MERCER COUNTY BOARD
ALEDO — Mercer County’s self-funded alternative health plan that was instrumental in negotiating with Operators Local 150 union back in November 2015 was under-funded by almost $200,000 in 2016. The county had to pass a resolution for interfund borrowing to pay bills for 2016.
County Administrator, Bruce DeLashmit with Bellwether said when negotiating with the union, “We agreed that we would provide the same or better coverage.” He said the problem began when the union didn’t provide a coverage document.
“Then we asked for claims history of what (was) paid, through 150’s attorney, their explanation was, that’s handled by an entirely different organization, an affiliate of 150. This union did not have access to that information.”

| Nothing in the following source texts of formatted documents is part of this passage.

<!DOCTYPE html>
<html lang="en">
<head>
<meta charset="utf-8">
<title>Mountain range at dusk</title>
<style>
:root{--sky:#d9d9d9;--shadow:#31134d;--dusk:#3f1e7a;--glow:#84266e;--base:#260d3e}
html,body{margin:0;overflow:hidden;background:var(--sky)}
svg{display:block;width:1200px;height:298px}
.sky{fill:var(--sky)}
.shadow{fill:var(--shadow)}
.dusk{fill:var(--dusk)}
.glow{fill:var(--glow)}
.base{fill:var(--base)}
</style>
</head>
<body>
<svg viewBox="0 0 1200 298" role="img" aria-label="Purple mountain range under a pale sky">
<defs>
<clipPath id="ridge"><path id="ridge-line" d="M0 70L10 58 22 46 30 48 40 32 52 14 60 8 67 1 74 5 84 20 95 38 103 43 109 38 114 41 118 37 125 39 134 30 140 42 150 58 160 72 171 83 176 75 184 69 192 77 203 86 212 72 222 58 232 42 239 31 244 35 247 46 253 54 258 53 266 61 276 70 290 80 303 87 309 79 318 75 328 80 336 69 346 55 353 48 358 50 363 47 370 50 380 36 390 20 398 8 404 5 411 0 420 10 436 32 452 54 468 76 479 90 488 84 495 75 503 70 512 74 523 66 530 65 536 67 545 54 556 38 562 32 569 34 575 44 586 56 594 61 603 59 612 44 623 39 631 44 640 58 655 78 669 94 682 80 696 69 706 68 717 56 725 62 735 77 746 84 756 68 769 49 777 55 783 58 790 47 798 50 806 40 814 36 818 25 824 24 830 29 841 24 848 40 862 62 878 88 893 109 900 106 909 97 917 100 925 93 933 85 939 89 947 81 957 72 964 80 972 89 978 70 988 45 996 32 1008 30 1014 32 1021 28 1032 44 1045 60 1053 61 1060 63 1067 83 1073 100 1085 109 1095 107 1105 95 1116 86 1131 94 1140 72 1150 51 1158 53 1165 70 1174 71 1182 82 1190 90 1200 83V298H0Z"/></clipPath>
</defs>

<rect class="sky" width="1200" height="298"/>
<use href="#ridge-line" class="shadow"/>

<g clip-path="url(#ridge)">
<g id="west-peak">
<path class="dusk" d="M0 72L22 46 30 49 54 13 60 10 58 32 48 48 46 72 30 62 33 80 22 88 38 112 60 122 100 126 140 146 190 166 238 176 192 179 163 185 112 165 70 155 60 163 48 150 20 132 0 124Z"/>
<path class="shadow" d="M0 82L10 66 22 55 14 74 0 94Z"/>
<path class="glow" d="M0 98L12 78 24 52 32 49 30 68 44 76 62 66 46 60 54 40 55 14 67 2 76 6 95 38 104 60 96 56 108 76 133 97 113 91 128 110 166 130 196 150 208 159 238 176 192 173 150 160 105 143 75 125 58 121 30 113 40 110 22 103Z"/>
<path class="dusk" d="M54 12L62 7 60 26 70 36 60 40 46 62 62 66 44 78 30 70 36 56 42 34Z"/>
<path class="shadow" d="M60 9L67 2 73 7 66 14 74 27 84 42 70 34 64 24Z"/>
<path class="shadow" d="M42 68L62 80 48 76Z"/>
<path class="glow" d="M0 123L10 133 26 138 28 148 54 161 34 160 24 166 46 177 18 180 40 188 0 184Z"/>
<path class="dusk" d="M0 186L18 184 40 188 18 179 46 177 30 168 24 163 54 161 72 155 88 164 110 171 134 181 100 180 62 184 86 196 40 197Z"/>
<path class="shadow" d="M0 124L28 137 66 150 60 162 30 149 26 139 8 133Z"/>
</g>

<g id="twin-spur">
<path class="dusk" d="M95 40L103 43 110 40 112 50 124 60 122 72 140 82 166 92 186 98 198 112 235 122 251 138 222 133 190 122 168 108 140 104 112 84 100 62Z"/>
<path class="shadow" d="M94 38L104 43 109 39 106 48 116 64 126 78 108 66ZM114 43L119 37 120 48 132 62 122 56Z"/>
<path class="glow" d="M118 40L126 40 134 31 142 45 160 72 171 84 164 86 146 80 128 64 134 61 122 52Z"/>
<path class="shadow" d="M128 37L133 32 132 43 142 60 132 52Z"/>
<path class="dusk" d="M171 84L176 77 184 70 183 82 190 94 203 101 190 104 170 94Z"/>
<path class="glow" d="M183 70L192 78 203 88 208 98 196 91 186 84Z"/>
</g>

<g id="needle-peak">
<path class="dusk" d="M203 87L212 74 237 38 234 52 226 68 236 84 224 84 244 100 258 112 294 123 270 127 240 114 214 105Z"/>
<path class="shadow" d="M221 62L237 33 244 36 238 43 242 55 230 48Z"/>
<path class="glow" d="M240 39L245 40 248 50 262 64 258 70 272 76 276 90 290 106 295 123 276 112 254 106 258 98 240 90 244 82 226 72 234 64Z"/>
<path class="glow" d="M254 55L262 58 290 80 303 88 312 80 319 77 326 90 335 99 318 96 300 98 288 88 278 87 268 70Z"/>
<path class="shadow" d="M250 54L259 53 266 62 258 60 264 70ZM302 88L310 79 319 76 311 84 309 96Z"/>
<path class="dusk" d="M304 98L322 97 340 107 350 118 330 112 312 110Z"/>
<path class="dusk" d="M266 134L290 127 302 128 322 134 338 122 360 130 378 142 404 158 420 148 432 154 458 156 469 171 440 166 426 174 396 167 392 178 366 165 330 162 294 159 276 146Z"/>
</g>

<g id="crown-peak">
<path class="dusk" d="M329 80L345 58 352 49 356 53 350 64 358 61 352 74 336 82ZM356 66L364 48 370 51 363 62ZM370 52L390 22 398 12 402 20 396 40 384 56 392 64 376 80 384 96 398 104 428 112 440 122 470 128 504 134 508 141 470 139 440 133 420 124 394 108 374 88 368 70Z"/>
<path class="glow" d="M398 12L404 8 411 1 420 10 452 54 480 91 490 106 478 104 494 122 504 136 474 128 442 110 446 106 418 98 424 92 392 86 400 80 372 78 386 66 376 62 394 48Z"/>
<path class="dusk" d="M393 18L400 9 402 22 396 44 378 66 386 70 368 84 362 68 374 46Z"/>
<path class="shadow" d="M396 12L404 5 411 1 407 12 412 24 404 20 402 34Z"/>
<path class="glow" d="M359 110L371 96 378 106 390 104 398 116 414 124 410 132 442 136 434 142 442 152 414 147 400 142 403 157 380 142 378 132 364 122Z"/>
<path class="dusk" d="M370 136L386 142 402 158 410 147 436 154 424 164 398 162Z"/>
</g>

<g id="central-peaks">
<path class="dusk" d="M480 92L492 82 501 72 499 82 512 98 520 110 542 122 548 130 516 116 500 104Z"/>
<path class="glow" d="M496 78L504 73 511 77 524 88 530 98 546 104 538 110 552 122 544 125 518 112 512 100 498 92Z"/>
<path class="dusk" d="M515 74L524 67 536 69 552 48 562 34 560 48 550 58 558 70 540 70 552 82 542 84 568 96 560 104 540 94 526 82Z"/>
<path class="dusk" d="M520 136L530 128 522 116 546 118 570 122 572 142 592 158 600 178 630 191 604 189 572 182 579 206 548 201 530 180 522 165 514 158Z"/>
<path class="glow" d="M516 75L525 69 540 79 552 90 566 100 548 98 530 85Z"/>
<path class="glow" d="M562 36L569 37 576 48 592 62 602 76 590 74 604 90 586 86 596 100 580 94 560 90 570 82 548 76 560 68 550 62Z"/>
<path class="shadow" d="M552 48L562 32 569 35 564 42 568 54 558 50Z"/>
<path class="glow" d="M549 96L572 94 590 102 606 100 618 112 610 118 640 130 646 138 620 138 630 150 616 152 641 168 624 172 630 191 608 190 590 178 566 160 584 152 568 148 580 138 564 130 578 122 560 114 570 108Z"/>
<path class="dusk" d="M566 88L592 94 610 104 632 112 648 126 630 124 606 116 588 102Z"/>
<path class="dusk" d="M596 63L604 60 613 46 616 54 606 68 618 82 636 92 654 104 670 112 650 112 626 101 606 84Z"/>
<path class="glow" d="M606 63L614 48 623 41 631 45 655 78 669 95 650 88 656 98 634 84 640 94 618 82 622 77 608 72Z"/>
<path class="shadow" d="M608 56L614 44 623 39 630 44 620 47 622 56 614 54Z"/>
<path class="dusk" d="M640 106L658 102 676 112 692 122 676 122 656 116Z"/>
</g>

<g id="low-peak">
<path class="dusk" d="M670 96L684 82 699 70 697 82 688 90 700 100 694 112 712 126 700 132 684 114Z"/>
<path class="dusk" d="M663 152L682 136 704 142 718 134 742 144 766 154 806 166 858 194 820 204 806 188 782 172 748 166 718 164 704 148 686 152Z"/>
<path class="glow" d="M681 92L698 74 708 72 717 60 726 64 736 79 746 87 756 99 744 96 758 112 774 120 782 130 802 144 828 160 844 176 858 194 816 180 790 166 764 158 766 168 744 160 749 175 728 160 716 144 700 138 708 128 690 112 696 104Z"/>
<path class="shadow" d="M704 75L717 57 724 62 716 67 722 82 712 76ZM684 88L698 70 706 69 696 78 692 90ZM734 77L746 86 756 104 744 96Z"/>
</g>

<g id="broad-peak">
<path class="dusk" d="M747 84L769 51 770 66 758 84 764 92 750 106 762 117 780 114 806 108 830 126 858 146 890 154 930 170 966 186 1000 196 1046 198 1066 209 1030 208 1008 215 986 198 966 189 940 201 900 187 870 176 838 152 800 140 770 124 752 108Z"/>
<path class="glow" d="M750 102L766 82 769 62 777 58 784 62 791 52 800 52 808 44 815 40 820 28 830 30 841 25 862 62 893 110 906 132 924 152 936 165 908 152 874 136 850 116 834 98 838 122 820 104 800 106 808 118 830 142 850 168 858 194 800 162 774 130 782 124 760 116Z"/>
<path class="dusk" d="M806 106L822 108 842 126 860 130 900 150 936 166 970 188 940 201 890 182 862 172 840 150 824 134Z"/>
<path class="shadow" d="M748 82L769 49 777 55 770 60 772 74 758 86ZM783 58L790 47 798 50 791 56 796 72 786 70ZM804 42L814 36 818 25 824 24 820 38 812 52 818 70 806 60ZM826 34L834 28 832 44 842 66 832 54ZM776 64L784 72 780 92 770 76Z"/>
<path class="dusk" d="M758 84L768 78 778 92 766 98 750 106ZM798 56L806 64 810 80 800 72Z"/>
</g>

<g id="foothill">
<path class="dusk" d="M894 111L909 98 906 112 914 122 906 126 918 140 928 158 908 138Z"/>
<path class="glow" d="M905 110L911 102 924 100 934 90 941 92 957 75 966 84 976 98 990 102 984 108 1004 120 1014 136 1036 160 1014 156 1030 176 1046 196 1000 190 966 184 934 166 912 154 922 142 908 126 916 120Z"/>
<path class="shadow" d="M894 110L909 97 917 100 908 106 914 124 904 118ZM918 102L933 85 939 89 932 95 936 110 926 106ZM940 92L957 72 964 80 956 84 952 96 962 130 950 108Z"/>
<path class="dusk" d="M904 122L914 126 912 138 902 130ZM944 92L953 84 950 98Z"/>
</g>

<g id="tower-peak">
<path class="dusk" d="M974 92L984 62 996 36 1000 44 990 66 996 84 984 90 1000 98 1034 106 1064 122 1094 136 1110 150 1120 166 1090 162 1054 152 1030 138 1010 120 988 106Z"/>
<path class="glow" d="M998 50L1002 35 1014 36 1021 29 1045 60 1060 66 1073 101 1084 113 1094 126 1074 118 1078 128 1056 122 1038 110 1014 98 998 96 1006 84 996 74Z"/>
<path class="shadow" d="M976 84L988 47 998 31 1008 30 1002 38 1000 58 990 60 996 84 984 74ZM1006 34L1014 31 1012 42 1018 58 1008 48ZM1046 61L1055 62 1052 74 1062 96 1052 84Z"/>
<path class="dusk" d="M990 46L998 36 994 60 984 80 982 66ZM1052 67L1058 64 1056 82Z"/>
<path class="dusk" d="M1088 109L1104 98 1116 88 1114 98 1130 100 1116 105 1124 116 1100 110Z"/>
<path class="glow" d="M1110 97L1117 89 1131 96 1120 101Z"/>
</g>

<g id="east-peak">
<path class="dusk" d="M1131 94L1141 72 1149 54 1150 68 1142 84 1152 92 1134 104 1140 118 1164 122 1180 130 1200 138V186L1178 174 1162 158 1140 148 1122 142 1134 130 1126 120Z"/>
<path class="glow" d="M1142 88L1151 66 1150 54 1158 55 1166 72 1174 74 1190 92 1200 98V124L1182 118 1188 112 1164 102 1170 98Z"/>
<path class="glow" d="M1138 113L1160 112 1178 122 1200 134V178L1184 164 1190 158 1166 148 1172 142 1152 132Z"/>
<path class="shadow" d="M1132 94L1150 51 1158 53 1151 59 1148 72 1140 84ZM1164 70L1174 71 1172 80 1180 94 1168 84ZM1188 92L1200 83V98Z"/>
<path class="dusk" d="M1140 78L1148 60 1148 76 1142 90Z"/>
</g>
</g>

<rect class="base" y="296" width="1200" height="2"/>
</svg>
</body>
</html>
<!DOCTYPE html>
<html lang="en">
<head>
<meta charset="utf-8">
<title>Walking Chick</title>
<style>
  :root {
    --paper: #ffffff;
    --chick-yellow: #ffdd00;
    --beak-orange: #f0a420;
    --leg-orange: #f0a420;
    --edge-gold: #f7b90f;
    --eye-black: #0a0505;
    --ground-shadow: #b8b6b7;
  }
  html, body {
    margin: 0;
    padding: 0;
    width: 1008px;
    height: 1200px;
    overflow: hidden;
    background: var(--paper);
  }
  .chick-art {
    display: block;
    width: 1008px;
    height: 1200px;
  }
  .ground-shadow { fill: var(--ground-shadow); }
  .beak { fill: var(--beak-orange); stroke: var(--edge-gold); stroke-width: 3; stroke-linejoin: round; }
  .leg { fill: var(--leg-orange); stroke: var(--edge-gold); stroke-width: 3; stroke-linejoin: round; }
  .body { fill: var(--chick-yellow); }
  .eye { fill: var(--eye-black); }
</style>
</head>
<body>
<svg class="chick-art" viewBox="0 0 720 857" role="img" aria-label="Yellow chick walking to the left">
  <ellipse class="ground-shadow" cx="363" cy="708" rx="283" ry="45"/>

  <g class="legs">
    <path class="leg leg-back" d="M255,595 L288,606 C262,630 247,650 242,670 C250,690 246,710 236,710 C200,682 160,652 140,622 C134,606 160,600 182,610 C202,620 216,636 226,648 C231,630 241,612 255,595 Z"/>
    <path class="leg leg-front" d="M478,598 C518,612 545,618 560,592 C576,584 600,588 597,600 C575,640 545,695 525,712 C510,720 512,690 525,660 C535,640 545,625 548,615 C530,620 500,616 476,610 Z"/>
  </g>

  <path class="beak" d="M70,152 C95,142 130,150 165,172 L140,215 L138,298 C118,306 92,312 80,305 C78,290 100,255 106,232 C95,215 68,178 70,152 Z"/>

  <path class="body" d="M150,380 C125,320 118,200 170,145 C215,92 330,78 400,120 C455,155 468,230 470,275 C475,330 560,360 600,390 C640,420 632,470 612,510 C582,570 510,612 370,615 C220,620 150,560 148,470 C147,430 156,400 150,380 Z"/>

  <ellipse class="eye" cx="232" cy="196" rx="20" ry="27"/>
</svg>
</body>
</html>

“We appealed that three different times because it would have made a significant difference to how we priced the product ... in the absence of that, every employee was given a health screening survey at the start.”
He said the problems escalated when some employees did not disclose significant illnesses.
”The actuaries would have been able to price what the claim expected. Not knowing what they were being cared for, it really put the county behind on the claims fund by about $200,000.”
Jay Jensen, with Precise Benefits (the healthcare management group), Bloomington, gave the board options for funding the employee health-care plan over the coming year. Only one option fit the county’s cash flow restrictions.
Jensen explained that the board chose to fund 100 percent of what expected claims would be, “minus any claims we don’t know about ... (they will) deal with those as they come in on the county’s level.”
He said, “It’s pretty typical for most self-funded plans to pay their fixed costs, and then just pay claims as they come in, they’re actually going to pre-fund, even if there’s not claims in a certain month or (fewer) claims, they’re actually going to keep funding, so the money’s there. Most company’s don’t do that.” He said the county is, “going to stay about level, between this year and last year’s funding level.”
In an attempt to minimize and streamline healthcare services the group is putting in place a nurse-based coaching system for the employees.
“We hope all the employees understand, we have a joint responsibility to control costs in order to provide coverage,” DeLashmit said. “If costs keep climbing, we have to limit coverage. Or have higher deductibles.”
He said he was impressed with Precise Benefits for not raising their administrative fee as previously agreed upon, yearly by 6.5 percent.
He said the county is digging deep to pay its bills.
“This unexpected (claims) took already a very low reserve and just about wiped it out,” DeLashmit said. He said the next few months, the county will be razor thin on the budget and departments are told to defer expenses.
Nicole Watson, agent on the account, noted, “The care they (employees) are receiving is not going to change.” Neither the coverage level nor the deductible will change.
Jensen told the board it has attorneys prepared to take action to protect employees who are being harassed by healthcare facilities for unpaid “balance billing” with phone calls and letters threatening to send their claims to collections.
“Usually when you get the attorneys involved with something like that, we’ve seen things get settled pretty fast,” he said.
The county has provided those employees with a letter to pass along to their credit companies until the matter is resolved.
He said their other client in the area has had no issues while Mercer County has had eight claims with Trinity, one with Genesis and two from Advanced Medical Transport.
“We’ve offered these facilities 200 percent of Medicare, and they still won’t accept it, which has never happened,” Jensen said.
“Balance billing” is when the employee’s medical bill is paid by the county's management company, then the healthcare facility sends a bill for the remainder of what they want paid for the services.
Jensen said the providers choosing to “balance bill” Mercer County plan participants have accepted the same reimbursement rates from Medicare. The rate is 1,000 percent higher compared to other groups using the same self-funding healthcare program.
DeLeashmit explained that If the county had remained on the union’s healthcare the cost to the county would have been over $1.5 million, and covered only those in the union (about 50 employees), while under the self-funding vault plan the cost for all employees, union and non-union (71 employees), was $1.2 million to $1.4 million in 2016.
“Even with our increases, we will still be $400,000 less than we would have been if we had stayed with the Operators 150 plan,” DeLashmit said.